Those who just want to lay their eyes on them are in luck. The hike in is about three miles and 3,000 feet of gain and ends at the Conrad Kain Hut, where you can stay a while and stare from the windows of the quaint, cozy hut.
Those who came to climb, your dreams will come true. There’s the Beckey-Chouinard route, a 15-pitch 5.10 that’ll land you on top of South Howser Tower. Or a 10-pitch 5.8 that goes up the Northeast Ridge of Bugaboo Spire and lets you get your hands all over that sexy rock. Both gain thousands of feet and are included in the historic climbing book Fifty Classic Climbs of North America.
Of all the routes to choose from, my partner and I opted to start with Pigeon Spire. It’s one of the most striking mountain out there – black rock with chiselled edges set against white snow – and boasted an easy route with classic views to give us the lay of the land.
It was something of a shotgun trip with less than five days in a place where many Alpinists spend weeks. A short flight to Calgary, several hours in the car and a steep hike in the dark to the hut where we planned to sleep for one night before moving up to the camping area.
Our time was limited but our desire to climb in a world-renowned place was strong.
The couloir typically used to reach Pigeon was out of condition so we had to use the Vowell Glacier instead, adding hours onto the approach. Since both of us are experienced with glacier travel, we opted out of roping up and carefully picked our way across the web of crevasses.

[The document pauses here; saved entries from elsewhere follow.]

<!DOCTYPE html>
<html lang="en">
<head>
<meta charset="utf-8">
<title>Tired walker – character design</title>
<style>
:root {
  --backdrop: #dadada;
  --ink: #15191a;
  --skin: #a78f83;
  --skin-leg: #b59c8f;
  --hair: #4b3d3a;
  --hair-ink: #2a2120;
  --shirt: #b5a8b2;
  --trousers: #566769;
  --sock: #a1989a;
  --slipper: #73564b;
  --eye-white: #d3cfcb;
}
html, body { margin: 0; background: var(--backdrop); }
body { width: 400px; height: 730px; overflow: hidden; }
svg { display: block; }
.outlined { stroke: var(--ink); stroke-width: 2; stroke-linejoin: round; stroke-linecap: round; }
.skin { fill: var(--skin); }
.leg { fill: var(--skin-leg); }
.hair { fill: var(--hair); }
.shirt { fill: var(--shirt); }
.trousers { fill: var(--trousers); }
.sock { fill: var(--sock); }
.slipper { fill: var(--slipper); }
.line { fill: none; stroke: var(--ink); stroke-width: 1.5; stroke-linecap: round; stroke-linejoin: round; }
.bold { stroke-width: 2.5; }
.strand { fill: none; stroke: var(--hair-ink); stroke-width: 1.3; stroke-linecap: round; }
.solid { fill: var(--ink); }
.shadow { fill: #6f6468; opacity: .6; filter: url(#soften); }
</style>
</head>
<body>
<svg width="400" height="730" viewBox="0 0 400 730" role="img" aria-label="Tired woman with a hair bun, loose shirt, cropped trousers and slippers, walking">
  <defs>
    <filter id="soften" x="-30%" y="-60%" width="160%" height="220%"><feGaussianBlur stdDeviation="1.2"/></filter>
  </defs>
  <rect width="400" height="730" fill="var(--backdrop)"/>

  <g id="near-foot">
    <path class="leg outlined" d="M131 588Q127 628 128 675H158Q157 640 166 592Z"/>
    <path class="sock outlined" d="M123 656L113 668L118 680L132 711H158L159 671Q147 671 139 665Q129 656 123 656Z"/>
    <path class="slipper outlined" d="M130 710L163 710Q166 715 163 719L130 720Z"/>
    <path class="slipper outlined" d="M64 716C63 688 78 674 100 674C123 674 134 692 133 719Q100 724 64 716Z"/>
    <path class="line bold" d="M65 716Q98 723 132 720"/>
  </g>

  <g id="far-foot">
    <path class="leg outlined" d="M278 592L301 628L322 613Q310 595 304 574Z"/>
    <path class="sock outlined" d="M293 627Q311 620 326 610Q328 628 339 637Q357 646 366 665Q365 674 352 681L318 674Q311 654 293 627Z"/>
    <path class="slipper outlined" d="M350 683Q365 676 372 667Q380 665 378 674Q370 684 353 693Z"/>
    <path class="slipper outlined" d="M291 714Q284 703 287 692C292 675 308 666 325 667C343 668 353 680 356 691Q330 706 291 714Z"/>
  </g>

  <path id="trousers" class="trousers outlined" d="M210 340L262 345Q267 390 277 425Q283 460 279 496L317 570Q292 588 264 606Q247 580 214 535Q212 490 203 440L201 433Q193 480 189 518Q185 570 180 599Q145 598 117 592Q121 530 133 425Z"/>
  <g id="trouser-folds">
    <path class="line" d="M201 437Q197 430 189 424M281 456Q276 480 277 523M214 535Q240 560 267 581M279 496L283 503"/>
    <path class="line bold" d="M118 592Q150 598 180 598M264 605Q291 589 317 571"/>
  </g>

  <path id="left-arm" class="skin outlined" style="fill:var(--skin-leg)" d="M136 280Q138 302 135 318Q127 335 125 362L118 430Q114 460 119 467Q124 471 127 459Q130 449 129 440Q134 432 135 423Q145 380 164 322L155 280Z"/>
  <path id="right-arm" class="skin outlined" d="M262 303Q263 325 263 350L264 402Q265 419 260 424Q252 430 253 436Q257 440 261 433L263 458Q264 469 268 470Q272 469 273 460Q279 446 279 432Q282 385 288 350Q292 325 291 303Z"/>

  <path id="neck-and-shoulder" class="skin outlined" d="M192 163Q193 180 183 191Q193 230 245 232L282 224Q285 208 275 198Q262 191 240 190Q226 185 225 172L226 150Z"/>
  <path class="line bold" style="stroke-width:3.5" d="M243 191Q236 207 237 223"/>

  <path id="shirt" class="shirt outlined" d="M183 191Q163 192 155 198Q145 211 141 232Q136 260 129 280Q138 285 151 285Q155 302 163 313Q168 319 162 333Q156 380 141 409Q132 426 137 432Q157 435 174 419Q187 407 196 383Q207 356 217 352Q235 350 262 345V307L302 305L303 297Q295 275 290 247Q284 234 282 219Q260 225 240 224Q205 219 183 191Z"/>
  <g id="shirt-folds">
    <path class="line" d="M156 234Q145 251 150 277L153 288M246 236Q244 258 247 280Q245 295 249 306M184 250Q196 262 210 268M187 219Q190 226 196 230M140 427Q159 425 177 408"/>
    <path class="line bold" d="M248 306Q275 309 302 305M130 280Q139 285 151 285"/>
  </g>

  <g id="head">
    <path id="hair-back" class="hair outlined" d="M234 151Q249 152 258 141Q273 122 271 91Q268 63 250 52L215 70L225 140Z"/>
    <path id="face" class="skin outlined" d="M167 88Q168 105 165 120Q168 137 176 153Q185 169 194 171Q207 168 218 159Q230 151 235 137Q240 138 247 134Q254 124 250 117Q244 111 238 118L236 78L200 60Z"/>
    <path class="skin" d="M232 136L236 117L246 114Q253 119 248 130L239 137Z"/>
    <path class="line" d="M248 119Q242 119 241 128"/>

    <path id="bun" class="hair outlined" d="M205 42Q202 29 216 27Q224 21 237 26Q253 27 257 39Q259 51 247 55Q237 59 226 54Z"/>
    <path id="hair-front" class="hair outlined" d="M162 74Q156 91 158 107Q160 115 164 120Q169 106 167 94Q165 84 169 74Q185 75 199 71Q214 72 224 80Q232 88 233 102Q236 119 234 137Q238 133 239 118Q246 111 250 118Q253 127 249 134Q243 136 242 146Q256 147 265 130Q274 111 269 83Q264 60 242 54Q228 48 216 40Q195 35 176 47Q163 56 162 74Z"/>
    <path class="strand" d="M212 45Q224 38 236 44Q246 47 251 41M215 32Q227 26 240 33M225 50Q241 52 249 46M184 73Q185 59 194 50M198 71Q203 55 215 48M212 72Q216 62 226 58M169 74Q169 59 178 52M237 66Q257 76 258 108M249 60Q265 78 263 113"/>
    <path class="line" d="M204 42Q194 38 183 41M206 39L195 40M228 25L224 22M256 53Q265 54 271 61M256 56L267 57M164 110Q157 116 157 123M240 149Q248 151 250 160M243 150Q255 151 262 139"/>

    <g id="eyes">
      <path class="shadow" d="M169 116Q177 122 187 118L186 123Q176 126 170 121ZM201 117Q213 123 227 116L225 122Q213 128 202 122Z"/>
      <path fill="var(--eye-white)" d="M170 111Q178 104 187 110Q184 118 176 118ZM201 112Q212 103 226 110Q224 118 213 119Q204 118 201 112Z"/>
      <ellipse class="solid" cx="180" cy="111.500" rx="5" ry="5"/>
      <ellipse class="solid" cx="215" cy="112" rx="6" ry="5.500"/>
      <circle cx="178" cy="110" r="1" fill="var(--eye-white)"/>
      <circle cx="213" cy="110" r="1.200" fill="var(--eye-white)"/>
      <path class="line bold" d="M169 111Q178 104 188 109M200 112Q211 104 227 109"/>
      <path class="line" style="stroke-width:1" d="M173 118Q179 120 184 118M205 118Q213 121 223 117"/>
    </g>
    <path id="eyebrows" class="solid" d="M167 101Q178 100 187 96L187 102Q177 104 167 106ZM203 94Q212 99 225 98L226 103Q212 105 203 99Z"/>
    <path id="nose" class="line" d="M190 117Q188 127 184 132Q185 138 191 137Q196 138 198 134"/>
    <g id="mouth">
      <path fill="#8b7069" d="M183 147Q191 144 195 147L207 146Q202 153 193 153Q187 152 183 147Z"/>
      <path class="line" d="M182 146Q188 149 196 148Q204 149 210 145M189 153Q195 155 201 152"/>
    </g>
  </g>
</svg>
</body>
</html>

Three hours later, we reached the bottom of the spire and slipped jackets over our sweaty shirts. One of the storms notoriously always brewing in the Bugaboos was hovering within sight and we knew we’d likely get caught in the rain while climbing. Hoping to save time and elevate exhilaration, we again ditched the rope and started ascending.
The West Ridge is rated 5.4 and proved no problem to scramble using just hands and feet. We were atop the first summit in less than 15 minutes and skirted down the slabs toward the saddle, staring up at the next granite rise.
It was intimidating. The rock looked steep and blank and I considered for a minute pulling out a rope. But then I remembered what veteran climbers told me: the rock lays down for you. And so it did.
We literally walked up the section that had moments before given me pause, then started across an exposed ridge that would terrify anybody who doesn’t love heights. The second summit was ours.
Watching the clouds turn gray and move closer, we traversed to a chimney, shimmied up to a cool hand rail and tagged the summit. Then we bundled deeper into our jackets and stared in awe at the 360 degree views of magnificent spires, alluring glaciers and our camp, so close and yet so far.
We needed more time.
Written by Stacia Glenn.